I’m not aware of another city that has our quotidian relationship with handball courts. Anyone familiar with New York City’s park system recognizes these walls with unattended indifference. Should the walls, on the other hand, appear unused and mysteriously erect and their purpose unclear, it takes only a quick query to a local to learn that they’re for handball. Like eating pizza while walking or scaffold pull-ups, handball is a not infrequently-occurring phenomenon here in New York.
A stroll on either side of the Gowanus Canal, or more likely criss-crossing the few east-west bridges from Smith or Bond Street to Second Avenue or Nevins Street, reveals a more diverse area than one might think. There are several new residential builds on the east banks, so-called luxury buildings with ample parking and common areas for their residents; handfuls of older houses, mostly two- or three-story residential buildings, some single-family, some like the vinyl-sided homes one might see in Williamsburg but perhaps not as tidy; some storefronts and light commercial properties converted or adapted into restaurants, bars, or possibly-fugitive living spaces. There are also the industrial properties that have largely defined the area, less for the landscape they create than for their contribution to the frighteningly toxic sediment in the canal bed.
And yet, at certain times of day, it appears nearly bucolic, run down in the familiar way of obselescence and a kind of attending nostalgia.
It was over 90° when I made this exposure on the east side of Carroll Gardens. The street you see (click the image for a larger version) is a single-block one way, situated between Smith and Court Streets, whose terminal streets are one ways in opposite directions. That is, the only entry to this short street is a right turn from the direction of Smith St., and the sole exit is a right turn in the direction of Smith St.
There are other such streets in the area, but they usually stretch among longer blocks and look very much like their neighboring streets: same kinds of brownstones, mostly, same types of trees, cars parallel parked for the full lengths of the blocks. The street above, however, differs from its surroundings in two essential ways. First, its narrowness prohibits on-street parking and the buildings lack garages, so there is little, if any, car traffic. The street is thus a near-perfect place to play. Except that: second, there are no trees and therefore no shade. This latter distinction was felt acutely on the day I walked by.
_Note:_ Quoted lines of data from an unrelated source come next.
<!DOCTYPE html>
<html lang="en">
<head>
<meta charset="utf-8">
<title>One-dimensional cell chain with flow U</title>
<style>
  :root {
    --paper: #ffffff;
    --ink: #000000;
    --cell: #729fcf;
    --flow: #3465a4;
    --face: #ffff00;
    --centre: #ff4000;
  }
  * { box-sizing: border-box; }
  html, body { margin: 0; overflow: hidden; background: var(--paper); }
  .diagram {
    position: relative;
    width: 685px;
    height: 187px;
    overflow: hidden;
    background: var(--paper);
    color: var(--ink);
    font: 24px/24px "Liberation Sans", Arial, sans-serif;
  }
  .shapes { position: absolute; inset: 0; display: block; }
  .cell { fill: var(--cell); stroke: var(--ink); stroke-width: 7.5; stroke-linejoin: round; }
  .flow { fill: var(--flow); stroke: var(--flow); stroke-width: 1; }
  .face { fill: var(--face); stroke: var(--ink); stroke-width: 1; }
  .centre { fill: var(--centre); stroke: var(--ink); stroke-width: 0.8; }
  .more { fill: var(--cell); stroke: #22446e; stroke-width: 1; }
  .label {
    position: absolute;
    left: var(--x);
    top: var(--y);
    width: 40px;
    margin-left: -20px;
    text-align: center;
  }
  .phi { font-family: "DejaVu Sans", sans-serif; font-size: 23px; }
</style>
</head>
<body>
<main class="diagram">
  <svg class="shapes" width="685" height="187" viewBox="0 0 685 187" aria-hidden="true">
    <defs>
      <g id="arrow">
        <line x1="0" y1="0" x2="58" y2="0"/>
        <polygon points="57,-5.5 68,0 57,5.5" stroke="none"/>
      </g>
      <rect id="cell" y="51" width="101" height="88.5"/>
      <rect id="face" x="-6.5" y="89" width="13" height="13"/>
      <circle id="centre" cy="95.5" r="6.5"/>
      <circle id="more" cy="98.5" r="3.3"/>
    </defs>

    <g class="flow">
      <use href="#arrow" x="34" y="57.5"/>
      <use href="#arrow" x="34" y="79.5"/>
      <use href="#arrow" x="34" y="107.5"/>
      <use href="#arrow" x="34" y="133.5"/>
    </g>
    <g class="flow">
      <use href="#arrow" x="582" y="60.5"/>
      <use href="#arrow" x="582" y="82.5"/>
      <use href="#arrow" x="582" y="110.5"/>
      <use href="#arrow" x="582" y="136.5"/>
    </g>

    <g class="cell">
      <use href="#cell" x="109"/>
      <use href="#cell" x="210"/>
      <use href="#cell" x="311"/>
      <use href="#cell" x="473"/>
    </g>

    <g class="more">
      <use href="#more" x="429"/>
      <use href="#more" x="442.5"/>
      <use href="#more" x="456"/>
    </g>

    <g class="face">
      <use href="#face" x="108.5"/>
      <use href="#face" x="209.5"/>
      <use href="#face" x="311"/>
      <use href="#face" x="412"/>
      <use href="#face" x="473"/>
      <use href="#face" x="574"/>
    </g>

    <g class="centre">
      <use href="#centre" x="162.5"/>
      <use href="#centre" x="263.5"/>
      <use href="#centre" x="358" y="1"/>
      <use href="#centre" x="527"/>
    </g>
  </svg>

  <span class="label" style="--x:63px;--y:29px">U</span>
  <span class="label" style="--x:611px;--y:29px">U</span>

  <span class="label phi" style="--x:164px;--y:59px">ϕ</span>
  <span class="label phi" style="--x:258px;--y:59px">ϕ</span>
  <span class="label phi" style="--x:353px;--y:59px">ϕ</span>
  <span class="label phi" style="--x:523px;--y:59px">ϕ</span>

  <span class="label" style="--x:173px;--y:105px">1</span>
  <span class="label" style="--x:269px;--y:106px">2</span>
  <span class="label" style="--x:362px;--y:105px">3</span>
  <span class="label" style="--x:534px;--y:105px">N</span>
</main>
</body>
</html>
Practically speaking, none of these details occurred to me when I took the picture. What did I have my eye on? My eye was on the game at the middle of the block which I had photographed from the opposite end of the street not long before. It was only while editing this photo that I noticed the boy with the placard and unseasonable Sherlock Holmes hat. And so he emerged as the image’s walker.
These photographs were taken in the course of a single walk through Brooklyn Heights. Once I split from from the familiar paths of Henry and Clinton Streets, the architectural range and history was sometimes quite surprising. A beautiful neighborhood.
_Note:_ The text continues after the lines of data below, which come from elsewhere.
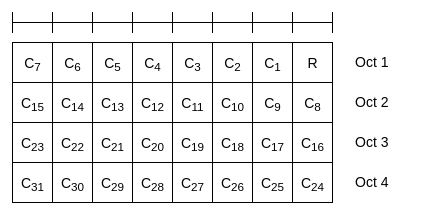
<!DOCTYPE html>
<html lang="en">
<head>
<meta charset="utf-8">
<title>Octet bit layout</title>
<style>
:root { --ink: #000; --paper: #fff; }
* { box-sizing: border-box; }
html, body { margin: 0; }
body {
  width: 425px; height: 215px; overflow: hidden;
  padding: 12px 0 0 12px;
  background: var(--paper); color: var(--ink);
  font: 14px/16px "Liberation Sans", Arial, sans-serif;
}
.ruler { display: block; width: 321px; height: 21px; margin-bottom: 9px; }
.ruler path { fill: none; stroke: var(--ink); stroke-width: 1; }
.diagram { display: flex; gap: 22px; }
.bits {
  display: grid;
  grid-template: repeat(4, 40px) / repeat(8, 40px);
  width: 321px; height: 161px;
  border: solid var(--ink); border-width: 1px 0 0 1px;
}
.bits span {
  display: flex; align-items: center; justify-content: center;
  border: solid var(--ink); border-width: 0 1px 1px 0;
}
.bits sub {
  font-size: 11.7px; line-height: 16px;
  vertical-align: baseline; position: relative; top: 4px;
}
.octets { display: grid; grid-template-rows: repeat(4, 40px); align-items: center; white-space: nowrap; }
</style>
</head>
<body>
<svg class="ruler" viewBox="0 0 321 21" aria-hidden="true">
  <path d="M0 10.5H321M.5 0V21M40.5 0V21M80.5 0V21M120.5 0V21M160.5 0V21M200.5 0V21M240.5 0V21M280.5 0V21M320.5 0V21"/>
</svg>
<main class="diagram">
  <div class="bits">
    <span>C<sub>7</sub></span><span>C<sub>6</sub></span><span>C<sub>5</sub></span><span>C<sub>4</sub></span><span>C<sub>3</sub></span><span>C<sub>2</sub></span><span>C<sub>1</sub></span><span>R</span>
    <span>C<sub>15</sub></span><span>C<sub>14</sub></span><span>C<sub>13</sub></span><span>C<sub>12</sub></span><span>C<sub>11</sub></span><span>C<sub>10</sub></span><span>C<sub>9</sub></span><span>C<sub>8</sub></span>
    <span>C<sub>23</sub></span><span>C<sub>22</sub></span><span>C<sub>21</sub></span><span>C<sub>20</sub></span><span>C<sub>19</sub></span><span>C<sub>18</sub></span><span>C<sub>17</sub></span><span>C<sub>16</sub></span>
    <span>C<sub>31</sub></span><span>C<sub>30</sub></span><span>C<sub>29</sub></span><span>C<sub>28</sub></span><span>C<sub>27</sub></span><span>C<sub>26</sub></span><span>C<sub>25</sub></span><span>C<sub>24</sub></span>
  </div>
  <div class="octets">
    <span>Oct 1</span><span>Oct 2</span><span>Oct 3</span><span>Oct 4</span>
  </div>
</main>
</body>
</html>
A hull made to touch
the arctic shoulder of the vacant
Alan Felsenthal, “Lowly”